Distillation of alcohol is relatively straightforward. The key is that more volatile alcohol has a lower boiling point than water, meaning it evaporates faster and separates from other components in solution faster than usual – leading to collection and condensation into liquid form with much higher concentrations of alcohol than previously present in original mix. This process forms the basis of all forms of distillation including beer brewing and whiskey distilling.
Raoult’s law and Dalton’s law both dictate that in an ideal system at constant pressure, Raoult’s and Dalton’s laws dictate that the ratio of liquid-to-vapor composition will remain unchanged – an equilibrium state. Unfortunately, distillation does not work this way in practice: lighter volatile components (like fruity esters) always vaporize before heavier ones, so mixture will never become completely clean.
Distillation alone cannot guarantee ultra-pure products, so additional chemical separation methods must also be utilized. Batch distillation and fractionation are two proven ways of reaching this goal.
Distillation takes place in a still, or pot. Fermented mash is transferred into the still and heated to low temperatures until alcohol begins evaporating from its molecules, then collected and condensed back into liquid form with much higher alcohol concentration than was present initially in its mixture.

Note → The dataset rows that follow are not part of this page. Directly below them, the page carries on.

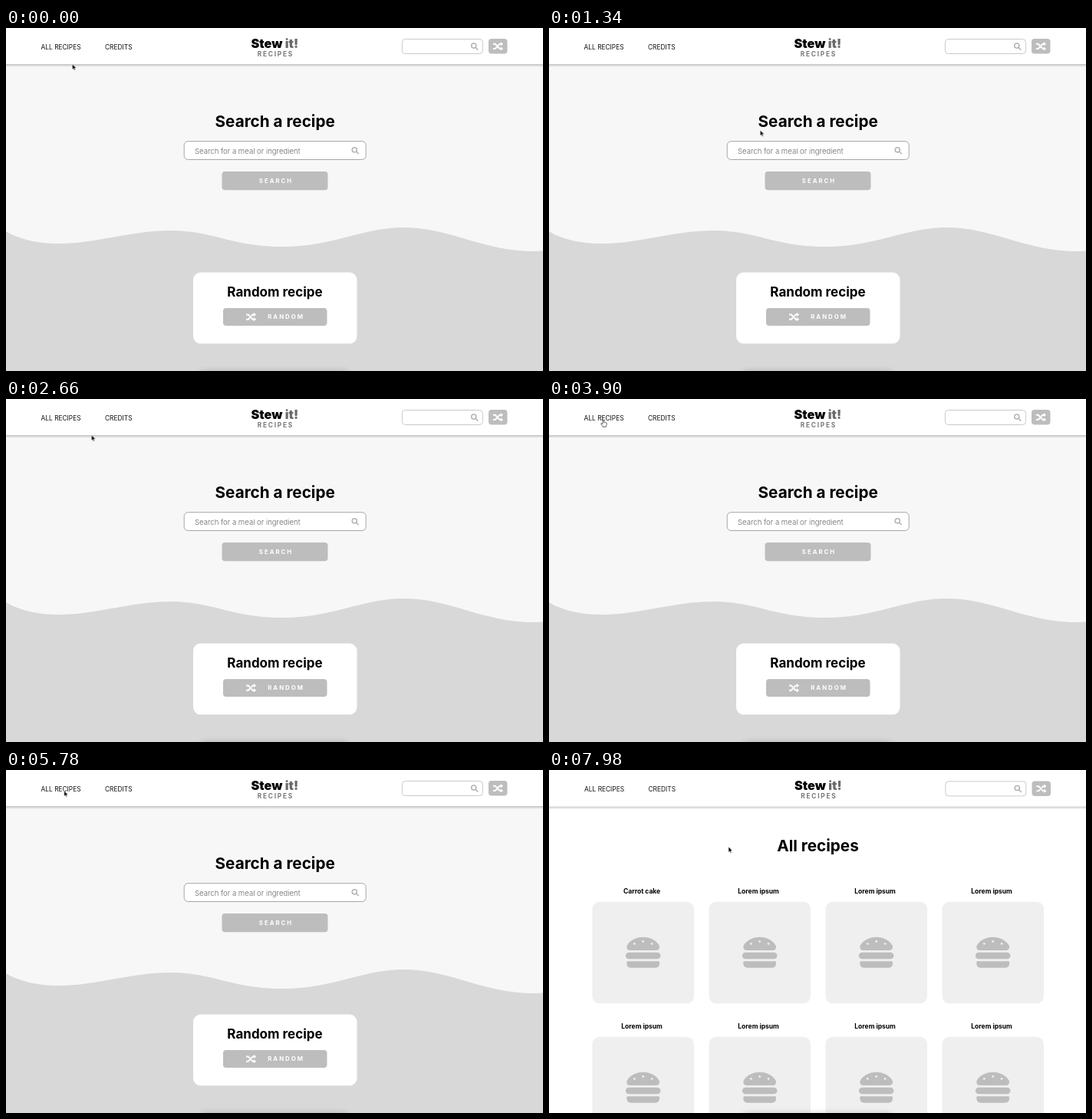
Recreate the animation shown at these times as an HTML page. Size 700 by 447 pixels, loop 8 s.

```html
<!DOCTYPE html>
<html lang="en">
<head>
<meta charset="utf-8">
<title>Recipes wireframe</title>
<style>
  html, body { margin: 0; width: 100%; height: 100%; overflow: hidden; background: #fff; }
  svg { display: block; width: 100%; height: 100%; }
  text { font-family: Inter, "Open Sans", sans-serif; font-weight: 700; }
  .mid { text-anchor: middle; }
  .nav { font-size: 8.35px; font-weight: 400; fill: #111; }
  .logo { font-size: 16.2px; font-weight: 900; }
  .sub { font-size: 8.3px; letter-spacing: 1.75px; fill: #777; }
  .h1 { font-size: 20.7px; }
  .h2 { font-size: 17px; }
  .hint { font-size: 9.6px; font-weight: 300; fill: #666; }
  .btn { font-size: 7.8px; letter-spacing: 2px; fill: #fff; }
  .name { font-size: 8.5px; }
  .grey { fill: #bdbdbd; }

  .home, .list, .head, .hand, .arrow, .ring { animation: 8s step-end infinite; }
  .home { animation-name: home; }
  .list { animation-name: list; }
  .head { animation-name: nudge; }
  .hand { animation-name: hand; }
  .arrow { animation-name: arrow; }
  .ring { animation-name: ring; }
  .cursor { animation: move 8s linear infinite; }

  @keyframes home { 0% { visibility: visible } 81.25%, 100% { visibility: hidden } }
  @keyframes list { 0% { visibility: hidden } 81.25%, 100% { visibility: visible } }
  @keyframes nudge { 0% { transform: none } 81.25%, 100% { transform: translate(.5px, .4px) } }
  @keyframes hand { 0% { visibility: hidden } 44.25% { visibility: visible } 72.25%, 100% { visibility: hidden } }
  @keyframes arrow { 0% { visibility: visible } 44.25% { visibility: hidden } 72.25%, 100% { visibility: visible } }
  @keyframes ring { 0% { visibility: hidden } 69.75% { visibility: visible } 71.25%, 100% { visibility: hidden } }
  @keyframes move {
    0% { transform: translate(86.5px, 47px) }
    6% { transform: translate(86.5px, 47px); animation-timing-function: ease-in-out }
    12.5% { transform: translate(453px, 234px); animation-timing-function: ease-in }
    16.75% { transform: translate(275.5px, 133.5px); animation-timing-function: ease-out }
    18.25% { transform: translate(265.5px, 110px); animation-timing-function: ease-in-out }
    22.5% { transform: translate(388px, 193px); animation-timing-function: ease-in }
    26.75% { transform: translate(289px, 126px); animation-timing-function: ease-out }
    33.25% { transform: translate(111.5px, 47px) }
    37.25% { transform: translate(97.5px, 42px); animation-timing-function: ease-out }
    44.25%, 45.75% { transform: translate(84.5px, 27px); animation-timing-function: ease-in-out }
    47% { transform: translate(88.5px, 27px); animation-timing-function: ease-in-out }
    48.75% { transform: translate(71px, 27px); animation-timing-function: ease-out }
    52% { transform: translate(58.7px, 27px); animation-timing-function: ease-in-out }
    56.25% { transform: translate(75px, 27px); animation-timing-function: ease-in-out }
    60.5% { transform: translate(58.7px, 27px); animation-timing-function: ease-in-out }
    66.25% { transform: translate(75.7px, 27px) }
    94.25% { transform: translate(75.7px, 27px); animation-timing-function: ease-in-out }
    99.75%, 100% { transform: translate(234px, 100px) }
  }
</style>
</head>
<body>
<svg viewBox="0 0 700 447">
  <defs>
    <linearGradient id="fade" x2="0" y2="1">
      <stop stop-opacity=".22"/>
      <stop offset="1" stop-opacity="0"/>
    </linearGradient>
    <filter id="blur" x="-20%" y="-80%" width="140%" height="260%">
      <feGaussianBlur stdDeviation="4"/>
    </filter>
    <g id="shuffle" transform="scale(.82)">
      <path d="M0 4.2H3.4L10.6 11.8H13M0 11.8H3.4L10.6 4.2H13" fill="none" stroke="#fff" stroke-width="2.4"/>
      <path d="M5.4 8.8L8 6.1M8 9.9L10.6 7.2" fill="none" stroke="#bdbdbd" stroke-width=".5"/>
      <path d="M12.5 1.8L15.5 4.2L12.5 6.7ZM12.5 9.3L15.5 11.8L12.5 14.2Z" fill="#fff" stroke="#fff" stroke-linejoin="round"/>
    </g>
    <g id="lens" fill="none" stroke="#b3b3b3" stroke-width="1.5" stroke-linecap="round">
      <circle cx="3.8" cy="3.8" r="3.1"/>
      <path d="M6.2 6.2L8.8 8.8"/>
    </g>
    <g id="burger" transform="scale(.089)">
      <path class="grey" d="M58.6 224H453.4C488 224 508 180 488.2 148.1C448 83.2 359.5 32 256 32S64 83.2 23.8 148.1C4 180 24 224 58.6 224Z"/>
      <rect class="grey" y="256" width="512" height="96" rx="48"/>
      <path class="grey" d="M32 384H480Q496 384 496 400V416Q496 480 432 480H80Q16 480 16 416V400Q16 384 32 384Z"/>
      <g fill="#efefef">
        <circle cx="128" cy="128" r="16"/>
        <circle cx="256" cy="96" r="16"/>
        <circle cx="384" cy="128" r="16"/>
      </g>
    </g>
    <g id="tile">
      <rect width="132.5" height="132.5" rx="9.5" fill="#efefef"/>
      <use href="#burger" x="0" transform="translate(43.4 43.2)"/>
    </g>
  </defs>

  <g class="home">
    <rect width="700" height="447" fill="#f7f7f7"/>
    <path fill="#d8d8d8" d="M0 265C20 277 45 281 68 281C120 281 160 264 215 264C270 264 295 285 361 285C425 285 465 260 517 260C580 260 620 291 690 291L700 290.5V447H0Z"/>
    <text class="h1 mid" x="350.7" y="129">Search a recipe</text>
    <rect x="232.2" y="147.7" width="237" height="23.8" rx="5" fill="#fff" stroke="#a6a6a6"/>
    <text class="hint" x="246" y="163.5">Search for a meal or ingredient</text>
    <use href="#lens" x="450.5" y="155"/>
    <rect class="grey" x="281.5" y="187" width="138" height="24.2" rx="4"/>
    <text class="btn mid" x="352" y="202">SEARCH</text>
    <rect x="244" y="318.6" width="213.5" height="92.6" rx="9.5" fill="#fff"/>
    <text class="h2 mid" x="350.5" y="349.8">Random recipe</text>
    <rect class="grey" x="283" y="365" width="135.5" height="23" rx="4"/>
    <use href="#shuffle" transform="translate(313 370)"/>
    <text class="btn" x="341.2" y="379.4">RANDOM</text>
  </g>

  <g class="list">
    <rect width="700" height="447" fill="#fff"/>
    <text class="h1 mid" x="350.5" y="106">All recipes</text>
    <g id="cards"></g>
  </g>

  <rect x="255" y="448" width="190" height="30" opacity=".22" filter="url(#blur)"/>

  <g class="head">
    <rect x="-1" y="47" width="702" height="4" fill="url(#fade)"/>
    <rect x="-1" y="-1" width="702" height="48" fill="#fff"/>
    <text class="nav" x="45.6" y="27.6">ALL RECIPES</text>
    <text class="nav" x="129" y="27.6">CREDITS</text>
    <text class="logo mid" x="350.3" y="26">Stew <tspan fill="#6b6b6b">it!</tspan></text>
    <text class="sub mid" x="351.4" y="36.8">RECIPES</text>
    <rect x="516.4" y="14.5" width="105" height="19" rx="4" fill="#fff" stroke="#cacaca"/>
    <use href="#lens" x="606" y="19.3"/>
    <rect class="grey" x="629" y="14" width="24.5" height="19.6" rx="4"/>
    <use href="#shuffle" transform="translate(634.9 17.3)"/>
  </g>

  <g class="cursor">
    <circle class="ring" cy=".5" r="15" fill="none" stroke="#000" stroke-opacity=".4" stroke-width="1.2"/>
    <path class="arrow" d="M0 0V7.2L1.6 5.8L2.7 8.3L3.9 7.8L2.8 5.3H5Z" fill="#000" stroke="#fff" stroke-width=".5"/>
    <path class="hand" d="M-.9 5V.9Q-.9 .1 -.1 .1T.7 .9V3.4Q1.3 3 2 3.5Q2.7 3.2 3.2 3.9Q4.2 3.6 4.2 4.8V6Q4.2 7.4 3.4 8.2V9.3H-.9V8.6L-3.1 5.7Q-3.5 4.8 -2.6 4.6Q-1.6 4.6 -.9 5.6Z" fill="#fff" stroke="#222" stroke-width=".7"/>
  </g>
</svg>
<script>
  let cards = "";
  for (let i = 0; i < 8; i++) {
    const x = 56.5 + (i % 4) * 152;
    const y = 171.8 + Math.floor(i / 4) * 176;
    cards += `<text class="name mid" x="${x + 64.6}" y="${y - 10.7}">${i ? "Lorem ipsum" : "Carrot cake"}</text>
      <use href="#tile" x="${x}" y="${y}"/>`;
  }
  document.getElementById("cards").innerHTML = cards;
</script>
</body>
</html>
```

Step Two entails repeating this sequence to achieve increasingly pure product. In order to do this, a distiller must constantly monitor the ratio of vapor-to-liquid flow in the column, the reflux-to-product flow rate to control discharge temperature and alcohol vapor concentration, and how much heat is being applied to reboiler.